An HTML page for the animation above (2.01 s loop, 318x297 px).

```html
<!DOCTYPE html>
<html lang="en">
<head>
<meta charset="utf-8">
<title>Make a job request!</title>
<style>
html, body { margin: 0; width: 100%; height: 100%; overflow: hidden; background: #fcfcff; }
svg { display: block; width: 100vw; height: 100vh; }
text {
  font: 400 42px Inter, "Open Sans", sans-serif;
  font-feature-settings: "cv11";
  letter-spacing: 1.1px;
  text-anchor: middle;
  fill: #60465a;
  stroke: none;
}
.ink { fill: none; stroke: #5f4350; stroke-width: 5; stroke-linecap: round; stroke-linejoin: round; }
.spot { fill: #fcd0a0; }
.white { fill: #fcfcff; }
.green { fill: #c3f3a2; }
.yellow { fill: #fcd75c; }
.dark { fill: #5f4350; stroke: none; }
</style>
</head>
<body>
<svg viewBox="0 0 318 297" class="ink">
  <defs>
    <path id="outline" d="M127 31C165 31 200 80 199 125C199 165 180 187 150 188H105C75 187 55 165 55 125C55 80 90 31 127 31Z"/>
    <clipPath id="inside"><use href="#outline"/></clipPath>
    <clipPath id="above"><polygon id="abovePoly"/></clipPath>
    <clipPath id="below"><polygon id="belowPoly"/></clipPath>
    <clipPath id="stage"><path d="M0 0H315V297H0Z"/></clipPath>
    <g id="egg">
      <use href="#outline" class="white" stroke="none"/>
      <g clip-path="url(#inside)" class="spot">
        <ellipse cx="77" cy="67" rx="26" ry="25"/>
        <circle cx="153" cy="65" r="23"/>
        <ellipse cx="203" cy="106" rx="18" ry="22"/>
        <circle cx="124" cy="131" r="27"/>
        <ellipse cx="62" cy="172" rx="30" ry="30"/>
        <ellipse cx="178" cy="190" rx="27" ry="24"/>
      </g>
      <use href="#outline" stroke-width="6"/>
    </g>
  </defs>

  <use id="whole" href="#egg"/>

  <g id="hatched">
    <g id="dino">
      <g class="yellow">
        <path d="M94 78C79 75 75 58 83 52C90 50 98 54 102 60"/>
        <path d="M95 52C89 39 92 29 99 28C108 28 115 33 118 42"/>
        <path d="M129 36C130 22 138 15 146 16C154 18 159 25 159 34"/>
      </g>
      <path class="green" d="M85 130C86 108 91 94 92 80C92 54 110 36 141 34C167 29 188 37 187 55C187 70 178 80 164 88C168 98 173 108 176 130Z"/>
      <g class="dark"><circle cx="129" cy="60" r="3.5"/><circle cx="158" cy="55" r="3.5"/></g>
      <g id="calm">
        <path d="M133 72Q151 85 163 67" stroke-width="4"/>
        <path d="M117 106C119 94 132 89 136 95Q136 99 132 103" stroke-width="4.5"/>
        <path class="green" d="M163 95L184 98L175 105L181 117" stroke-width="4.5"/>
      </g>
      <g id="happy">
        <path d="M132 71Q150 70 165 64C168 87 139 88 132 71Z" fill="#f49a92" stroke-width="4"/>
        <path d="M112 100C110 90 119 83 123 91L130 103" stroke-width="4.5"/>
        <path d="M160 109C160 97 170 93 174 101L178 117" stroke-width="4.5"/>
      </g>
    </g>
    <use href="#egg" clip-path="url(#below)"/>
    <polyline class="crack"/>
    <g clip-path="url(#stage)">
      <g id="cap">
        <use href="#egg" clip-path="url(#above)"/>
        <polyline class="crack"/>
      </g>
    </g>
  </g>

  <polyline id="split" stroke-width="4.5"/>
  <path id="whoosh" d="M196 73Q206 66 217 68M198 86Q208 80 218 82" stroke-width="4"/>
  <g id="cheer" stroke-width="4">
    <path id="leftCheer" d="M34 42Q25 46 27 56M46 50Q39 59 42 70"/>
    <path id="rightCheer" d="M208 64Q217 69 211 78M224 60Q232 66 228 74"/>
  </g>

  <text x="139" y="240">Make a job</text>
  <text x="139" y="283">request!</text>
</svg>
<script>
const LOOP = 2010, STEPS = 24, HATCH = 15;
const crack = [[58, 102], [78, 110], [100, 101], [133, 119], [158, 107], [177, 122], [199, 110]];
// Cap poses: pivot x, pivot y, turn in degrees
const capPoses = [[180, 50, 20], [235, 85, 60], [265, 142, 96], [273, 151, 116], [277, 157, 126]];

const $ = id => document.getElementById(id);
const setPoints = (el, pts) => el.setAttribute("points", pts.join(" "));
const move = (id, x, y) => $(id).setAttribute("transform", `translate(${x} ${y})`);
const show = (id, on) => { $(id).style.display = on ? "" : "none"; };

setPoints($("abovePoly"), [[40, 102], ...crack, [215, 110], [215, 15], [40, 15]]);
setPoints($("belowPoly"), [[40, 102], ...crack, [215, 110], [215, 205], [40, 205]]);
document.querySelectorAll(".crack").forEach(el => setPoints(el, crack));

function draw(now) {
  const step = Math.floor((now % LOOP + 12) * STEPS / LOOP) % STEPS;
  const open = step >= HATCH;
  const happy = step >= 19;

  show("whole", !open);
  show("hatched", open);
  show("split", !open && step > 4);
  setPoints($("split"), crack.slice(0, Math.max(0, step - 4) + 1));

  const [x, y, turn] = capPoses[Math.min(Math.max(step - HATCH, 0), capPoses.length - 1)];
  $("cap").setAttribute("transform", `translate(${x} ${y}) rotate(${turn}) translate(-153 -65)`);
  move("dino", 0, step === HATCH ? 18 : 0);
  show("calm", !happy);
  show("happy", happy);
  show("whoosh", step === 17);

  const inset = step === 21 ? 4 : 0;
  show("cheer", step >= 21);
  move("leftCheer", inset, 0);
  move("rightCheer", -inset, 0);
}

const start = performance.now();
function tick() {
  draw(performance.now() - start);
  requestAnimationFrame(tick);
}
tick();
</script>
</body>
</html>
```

> Exercise objective
Using the entries above, tally how many lines have the word "class" in them; write the number and nothing more.

> Result of this exercise
9